◆ Goal of the exercise ◆
Please return every line of the records that contains the word "fill".

◆ Records provided ◆
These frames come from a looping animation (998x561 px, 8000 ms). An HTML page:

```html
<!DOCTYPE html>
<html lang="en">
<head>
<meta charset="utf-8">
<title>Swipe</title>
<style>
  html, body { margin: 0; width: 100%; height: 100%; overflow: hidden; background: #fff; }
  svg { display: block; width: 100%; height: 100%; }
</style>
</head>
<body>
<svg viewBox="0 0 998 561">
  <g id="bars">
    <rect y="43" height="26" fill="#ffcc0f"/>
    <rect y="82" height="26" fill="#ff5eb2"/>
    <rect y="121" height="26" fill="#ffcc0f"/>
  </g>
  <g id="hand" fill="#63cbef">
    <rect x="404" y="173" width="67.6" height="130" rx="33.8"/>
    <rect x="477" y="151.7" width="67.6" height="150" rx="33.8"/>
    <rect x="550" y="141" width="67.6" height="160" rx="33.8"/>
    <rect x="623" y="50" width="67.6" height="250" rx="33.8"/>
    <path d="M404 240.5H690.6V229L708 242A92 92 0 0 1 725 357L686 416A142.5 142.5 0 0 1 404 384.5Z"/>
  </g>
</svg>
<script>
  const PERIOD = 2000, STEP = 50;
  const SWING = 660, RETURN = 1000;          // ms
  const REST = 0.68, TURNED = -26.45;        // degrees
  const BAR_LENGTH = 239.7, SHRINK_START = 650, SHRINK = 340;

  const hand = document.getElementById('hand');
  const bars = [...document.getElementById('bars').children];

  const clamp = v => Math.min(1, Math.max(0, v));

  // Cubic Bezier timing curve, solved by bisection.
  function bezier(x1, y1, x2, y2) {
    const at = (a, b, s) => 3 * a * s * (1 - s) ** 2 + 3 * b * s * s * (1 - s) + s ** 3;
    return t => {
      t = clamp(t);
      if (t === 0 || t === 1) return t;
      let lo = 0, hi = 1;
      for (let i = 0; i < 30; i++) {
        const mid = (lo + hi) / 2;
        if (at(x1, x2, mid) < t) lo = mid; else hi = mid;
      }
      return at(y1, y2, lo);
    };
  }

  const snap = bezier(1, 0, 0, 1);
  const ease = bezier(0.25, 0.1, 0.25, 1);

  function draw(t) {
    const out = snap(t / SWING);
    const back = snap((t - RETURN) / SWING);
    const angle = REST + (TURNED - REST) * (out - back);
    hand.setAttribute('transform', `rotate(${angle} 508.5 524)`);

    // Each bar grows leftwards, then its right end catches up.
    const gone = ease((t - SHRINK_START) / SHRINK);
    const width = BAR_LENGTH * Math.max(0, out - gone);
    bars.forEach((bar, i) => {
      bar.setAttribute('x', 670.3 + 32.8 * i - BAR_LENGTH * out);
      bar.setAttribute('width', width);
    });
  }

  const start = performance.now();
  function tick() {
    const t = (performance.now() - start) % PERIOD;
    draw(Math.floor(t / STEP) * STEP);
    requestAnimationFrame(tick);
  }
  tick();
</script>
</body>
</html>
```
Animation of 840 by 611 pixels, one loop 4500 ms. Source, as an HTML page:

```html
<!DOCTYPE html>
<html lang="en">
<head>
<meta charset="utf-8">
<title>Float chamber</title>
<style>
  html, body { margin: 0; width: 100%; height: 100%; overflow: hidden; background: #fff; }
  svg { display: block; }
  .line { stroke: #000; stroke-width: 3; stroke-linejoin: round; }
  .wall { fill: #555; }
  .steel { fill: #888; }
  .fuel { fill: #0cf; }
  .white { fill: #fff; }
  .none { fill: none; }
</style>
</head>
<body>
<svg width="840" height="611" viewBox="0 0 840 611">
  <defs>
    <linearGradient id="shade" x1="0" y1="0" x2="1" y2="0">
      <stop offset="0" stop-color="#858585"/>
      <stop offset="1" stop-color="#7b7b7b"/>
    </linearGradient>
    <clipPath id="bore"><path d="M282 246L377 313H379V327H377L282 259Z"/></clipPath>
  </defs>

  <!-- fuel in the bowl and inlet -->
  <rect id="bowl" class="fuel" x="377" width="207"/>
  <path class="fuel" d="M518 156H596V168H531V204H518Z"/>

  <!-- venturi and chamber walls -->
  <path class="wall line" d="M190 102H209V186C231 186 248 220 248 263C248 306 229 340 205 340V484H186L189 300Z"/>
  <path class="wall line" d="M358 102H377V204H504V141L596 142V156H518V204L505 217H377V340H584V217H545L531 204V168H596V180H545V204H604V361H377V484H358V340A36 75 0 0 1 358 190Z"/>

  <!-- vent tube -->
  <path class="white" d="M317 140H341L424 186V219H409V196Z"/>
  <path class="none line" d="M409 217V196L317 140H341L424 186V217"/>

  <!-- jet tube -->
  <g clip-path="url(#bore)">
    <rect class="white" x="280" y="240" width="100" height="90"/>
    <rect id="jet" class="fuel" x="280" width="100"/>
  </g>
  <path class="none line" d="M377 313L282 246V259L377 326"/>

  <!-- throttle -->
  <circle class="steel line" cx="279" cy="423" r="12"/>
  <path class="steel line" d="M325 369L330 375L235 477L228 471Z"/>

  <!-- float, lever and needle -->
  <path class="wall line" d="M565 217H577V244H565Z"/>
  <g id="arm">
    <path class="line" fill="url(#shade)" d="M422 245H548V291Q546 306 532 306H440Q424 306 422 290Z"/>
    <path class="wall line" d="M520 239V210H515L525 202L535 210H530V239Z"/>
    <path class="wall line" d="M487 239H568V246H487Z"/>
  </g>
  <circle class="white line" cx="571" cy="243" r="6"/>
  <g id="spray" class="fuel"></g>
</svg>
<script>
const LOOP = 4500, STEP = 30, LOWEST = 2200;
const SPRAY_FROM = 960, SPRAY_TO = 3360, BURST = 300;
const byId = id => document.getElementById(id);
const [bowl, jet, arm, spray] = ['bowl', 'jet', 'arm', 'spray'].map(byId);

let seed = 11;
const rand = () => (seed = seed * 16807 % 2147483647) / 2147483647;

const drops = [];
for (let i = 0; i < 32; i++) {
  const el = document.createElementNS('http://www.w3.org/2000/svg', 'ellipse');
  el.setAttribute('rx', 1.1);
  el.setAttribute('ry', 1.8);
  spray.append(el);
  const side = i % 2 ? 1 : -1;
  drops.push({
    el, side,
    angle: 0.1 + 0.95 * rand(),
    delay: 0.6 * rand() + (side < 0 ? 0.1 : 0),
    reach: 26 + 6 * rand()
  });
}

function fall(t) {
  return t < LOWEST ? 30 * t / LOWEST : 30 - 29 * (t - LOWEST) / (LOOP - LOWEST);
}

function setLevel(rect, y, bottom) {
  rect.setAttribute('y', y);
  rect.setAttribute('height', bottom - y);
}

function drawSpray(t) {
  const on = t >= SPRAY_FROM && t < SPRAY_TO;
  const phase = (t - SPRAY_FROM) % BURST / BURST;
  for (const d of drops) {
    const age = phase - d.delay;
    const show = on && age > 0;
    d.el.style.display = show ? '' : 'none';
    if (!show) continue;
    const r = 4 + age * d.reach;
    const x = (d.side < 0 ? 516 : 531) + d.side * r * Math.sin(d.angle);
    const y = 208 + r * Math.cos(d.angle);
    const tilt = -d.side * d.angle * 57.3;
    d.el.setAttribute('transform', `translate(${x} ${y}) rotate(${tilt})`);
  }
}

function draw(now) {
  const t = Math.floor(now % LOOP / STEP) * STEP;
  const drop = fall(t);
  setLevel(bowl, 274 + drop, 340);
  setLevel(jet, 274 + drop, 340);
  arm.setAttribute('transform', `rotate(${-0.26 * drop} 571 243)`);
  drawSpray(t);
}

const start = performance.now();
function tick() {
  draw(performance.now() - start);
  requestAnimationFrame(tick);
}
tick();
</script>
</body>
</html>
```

◆ Exercise output ◆
    <rect y="43" height="26" fill="#ffcc0f"/>
    <rect y="82" height="26" fill="#ff5eb2"/>
    <rect y="121" height="26" fill="#ffcc0f"/>
  <g id="hand" fill="#63cbef">
  .wall { fill: #555; }
  .steel { fill: #888; }
  .fuel { fill: #0cf; }
  .white { fill: #fff; }
  .none { fill: none; }
    <path class="line" fill="url(#shade)" d="M422 245H548V291Q546 306 532 306H440Q424 306 422 290Z"/>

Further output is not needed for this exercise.